[Description of the task]: From the entries that follow, copy exactly the lines beginning at the line holding "--branch: #8c8c8c;" and continuing through the line holding "inset: 0; display: block;".

[Data records]:
☆ ☆ ☆
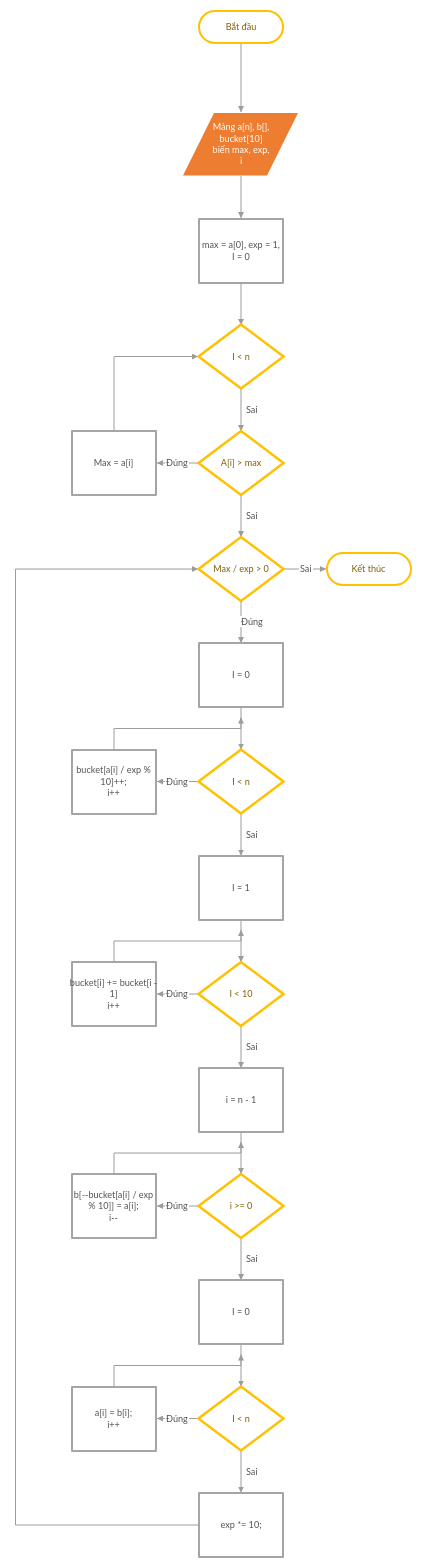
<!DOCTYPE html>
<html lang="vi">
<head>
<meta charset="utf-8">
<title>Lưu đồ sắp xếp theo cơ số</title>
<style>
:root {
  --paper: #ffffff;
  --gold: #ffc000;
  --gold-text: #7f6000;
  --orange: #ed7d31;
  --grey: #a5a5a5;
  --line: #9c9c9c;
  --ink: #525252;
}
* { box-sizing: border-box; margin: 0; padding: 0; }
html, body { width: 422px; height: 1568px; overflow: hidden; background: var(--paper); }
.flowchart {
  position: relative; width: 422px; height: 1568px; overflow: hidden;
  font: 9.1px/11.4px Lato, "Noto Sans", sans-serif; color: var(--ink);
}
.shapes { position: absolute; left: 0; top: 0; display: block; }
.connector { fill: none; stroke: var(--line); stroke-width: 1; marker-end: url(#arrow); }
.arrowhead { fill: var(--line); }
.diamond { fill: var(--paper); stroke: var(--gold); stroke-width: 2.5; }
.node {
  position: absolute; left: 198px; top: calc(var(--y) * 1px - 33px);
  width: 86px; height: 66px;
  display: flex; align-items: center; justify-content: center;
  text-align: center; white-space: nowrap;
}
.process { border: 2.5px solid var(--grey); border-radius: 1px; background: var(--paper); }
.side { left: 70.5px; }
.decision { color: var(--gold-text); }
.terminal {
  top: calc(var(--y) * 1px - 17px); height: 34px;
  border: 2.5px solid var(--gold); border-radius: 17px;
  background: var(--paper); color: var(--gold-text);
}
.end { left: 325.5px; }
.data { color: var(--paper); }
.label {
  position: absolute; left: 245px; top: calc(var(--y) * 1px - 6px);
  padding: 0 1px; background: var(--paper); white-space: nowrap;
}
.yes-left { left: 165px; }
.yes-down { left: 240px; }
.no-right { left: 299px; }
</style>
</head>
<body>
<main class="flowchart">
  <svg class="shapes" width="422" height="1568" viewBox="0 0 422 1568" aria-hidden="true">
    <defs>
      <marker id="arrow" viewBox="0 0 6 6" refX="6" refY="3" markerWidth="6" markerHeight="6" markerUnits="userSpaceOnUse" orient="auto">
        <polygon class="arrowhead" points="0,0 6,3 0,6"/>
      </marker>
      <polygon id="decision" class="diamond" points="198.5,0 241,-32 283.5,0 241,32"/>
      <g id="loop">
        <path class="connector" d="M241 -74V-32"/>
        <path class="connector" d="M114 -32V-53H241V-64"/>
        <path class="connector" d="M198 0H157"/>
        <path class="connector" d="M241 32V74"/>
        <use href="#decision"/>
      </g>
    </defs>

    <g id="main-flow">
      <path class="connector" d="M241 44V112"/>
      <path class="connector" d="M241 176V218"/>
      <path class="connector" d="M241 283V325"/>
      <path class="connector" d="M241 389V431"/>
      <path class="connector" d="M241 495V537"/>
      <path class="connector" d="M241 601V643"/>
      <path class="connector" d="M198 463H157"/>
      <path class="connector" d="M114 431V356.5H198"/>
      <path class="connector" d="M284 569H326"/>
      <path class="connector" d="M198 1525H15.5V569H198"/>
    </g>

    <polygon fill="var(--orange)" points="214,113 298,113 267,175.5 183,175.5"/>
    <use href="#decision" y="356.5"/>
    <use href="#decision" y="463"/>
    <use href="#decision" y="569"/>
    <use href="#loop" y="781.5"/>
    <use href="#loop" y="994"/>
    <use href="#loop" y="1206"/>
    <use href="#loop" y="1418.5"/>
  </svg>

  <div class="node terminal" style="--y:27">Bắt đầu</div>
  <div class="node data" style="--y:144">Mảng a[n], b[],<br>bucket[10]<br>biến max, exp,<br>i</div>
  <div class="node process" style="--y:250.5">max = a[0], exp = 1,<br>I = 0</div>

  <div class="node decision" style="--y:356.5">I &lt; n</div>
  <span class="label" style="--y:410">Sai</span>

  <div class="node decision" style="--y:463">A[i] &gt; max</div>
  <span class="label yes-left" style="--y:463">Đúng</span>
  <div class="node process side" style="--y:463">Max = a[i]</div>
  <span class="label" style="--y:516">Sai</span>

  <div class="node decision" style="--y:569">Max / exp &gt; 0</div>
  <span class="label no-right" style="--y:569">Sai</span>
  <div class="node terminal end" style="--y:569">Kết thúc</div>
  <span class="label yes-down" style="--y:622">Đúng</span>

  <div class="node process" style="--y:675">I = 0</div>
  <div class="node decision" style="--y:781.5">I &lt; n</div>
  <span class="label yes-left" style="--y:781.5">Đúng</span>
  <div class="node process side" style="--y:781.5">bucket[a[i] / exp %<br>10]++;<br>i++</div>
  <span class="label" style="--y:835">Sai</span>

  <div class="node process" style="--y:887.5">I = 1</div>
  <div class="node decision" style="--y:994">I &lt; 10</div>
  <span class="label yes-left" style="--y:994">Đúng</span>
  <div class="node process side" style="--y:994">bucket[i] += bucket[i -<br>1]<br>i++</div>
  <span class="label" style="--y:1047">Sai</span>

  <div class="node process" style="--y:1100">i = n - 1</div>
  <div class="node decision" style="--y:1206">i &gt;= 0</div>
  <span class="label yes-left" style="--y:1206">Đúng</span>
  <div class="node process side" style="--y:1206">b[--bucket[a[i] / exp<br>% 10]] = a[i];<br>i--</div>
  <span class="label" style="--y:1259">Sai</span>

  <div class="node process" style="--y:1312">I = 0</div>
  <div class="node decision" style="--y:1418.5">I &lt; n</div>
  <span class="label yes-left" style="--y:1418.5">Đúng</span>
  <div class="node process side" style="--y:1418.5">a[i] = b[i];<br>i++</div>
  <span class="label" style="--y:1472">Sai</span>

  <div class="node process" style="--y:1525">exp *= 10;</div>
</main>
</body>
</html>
☆ ☆ ☆
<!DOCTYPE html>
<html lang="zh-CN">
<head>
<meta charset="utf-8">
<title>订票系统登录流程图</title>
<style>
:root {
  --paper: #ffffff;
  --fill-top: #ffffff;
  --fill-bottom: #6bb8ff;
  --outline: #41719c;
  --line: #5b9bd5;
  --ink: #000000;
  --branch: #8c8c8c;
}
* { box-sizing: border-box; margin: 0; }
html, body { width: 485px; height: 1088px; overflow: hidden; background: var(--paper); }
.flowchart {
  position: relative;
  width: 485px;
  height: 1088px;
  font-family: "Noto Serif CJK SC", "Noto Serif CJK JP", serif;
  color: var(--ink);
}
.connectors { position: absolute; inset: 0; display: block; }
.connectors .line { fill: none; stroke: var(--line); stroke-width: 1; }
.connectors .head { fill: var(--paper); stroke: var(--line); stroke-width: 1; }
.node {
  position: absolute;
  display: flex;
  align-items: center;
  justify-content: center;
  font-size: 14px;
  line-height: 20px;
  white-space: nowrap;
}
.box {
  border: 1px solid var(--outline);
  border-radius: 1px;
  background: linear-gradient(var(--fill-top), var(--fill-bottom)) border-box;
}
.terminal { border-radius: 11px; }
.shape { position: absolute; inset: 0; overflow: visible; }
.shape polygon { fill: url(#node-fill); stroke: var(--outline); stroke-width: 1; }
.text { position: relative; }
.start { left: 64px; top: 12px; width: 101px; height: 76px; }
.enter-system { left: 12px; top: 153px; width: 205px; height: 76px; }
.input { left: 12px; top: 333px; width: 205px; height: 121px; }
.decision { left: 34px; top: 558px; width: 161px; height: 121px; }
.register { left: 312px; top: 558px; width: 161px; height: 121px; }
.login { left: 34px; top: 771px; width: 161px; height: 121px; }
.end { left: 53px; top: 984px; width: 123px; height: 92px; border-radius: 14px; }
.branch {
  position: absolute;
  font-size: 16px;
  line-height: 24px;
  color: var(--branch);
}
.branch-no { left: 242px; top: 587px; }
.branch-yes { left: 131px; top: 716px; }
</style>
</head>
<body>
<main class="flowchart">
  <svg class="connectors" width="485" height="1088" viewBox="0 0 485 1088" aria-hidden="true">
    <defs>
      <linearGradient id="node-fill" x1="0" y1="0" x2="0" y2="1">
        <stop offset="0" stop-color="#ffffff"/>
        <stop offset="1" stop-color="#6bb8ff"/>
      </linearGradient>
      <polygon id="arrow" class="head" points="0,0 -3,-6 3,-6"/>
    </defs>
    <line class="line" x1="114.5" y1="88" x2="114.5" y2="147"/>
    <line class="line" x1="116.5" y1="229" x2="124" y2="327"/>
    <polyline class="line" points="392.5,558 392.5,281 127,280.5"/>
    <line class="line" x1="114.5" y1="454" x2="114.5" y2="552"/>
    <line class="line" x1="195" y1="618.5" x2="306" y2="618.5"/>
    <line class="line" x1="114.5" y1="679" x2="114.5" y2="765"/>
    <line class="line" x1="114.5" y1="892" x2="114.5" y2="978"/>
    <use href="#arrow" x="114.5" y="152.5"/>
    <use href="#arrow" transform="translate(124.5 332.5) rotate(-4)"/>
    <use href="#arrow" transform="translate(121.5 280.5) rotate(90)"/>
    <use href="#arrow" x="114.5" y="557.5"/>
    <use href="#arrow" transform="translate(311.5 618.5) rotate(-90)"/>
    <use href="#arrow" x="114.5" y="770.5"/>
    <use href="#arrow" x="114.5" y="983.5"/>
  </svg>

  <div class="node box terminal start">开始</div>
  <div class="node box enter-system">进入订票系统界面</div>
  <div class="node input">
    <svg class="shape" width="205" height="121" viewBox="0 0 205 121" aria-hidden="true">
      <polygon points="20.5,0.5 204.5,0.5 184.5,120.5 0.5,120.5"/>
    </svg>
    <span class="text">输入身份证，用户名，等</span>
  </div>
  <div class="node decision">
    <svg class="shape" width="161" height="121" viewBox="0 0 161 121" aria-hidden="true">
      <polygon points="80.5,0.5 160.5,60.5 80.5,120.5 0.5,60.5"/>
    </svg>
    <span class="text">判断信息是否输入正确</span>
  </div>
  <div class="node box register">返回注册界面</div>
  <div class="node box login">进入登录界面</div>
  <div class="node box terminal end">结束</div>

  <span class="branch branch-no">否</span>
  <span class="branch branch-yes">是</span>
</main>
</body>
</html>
☆ ☆ ☆
[Solution for this exercise]:
  --branch: #8c8c8c;
}
* { box-sizing: border-box; margin: 0; }
html, body { width: 485px; height: 1088px; overflow: hidden; background: var(--paper); }
.flowchart {
  position: relative;
  width: 485px;
  height: 1088px;
  font-family: "Noto Serif CJK SC", "Noto Serif CJK JP", serif;
  color: var(--ink);
}
.connectors { position: absolute; inset: 0; display: block; }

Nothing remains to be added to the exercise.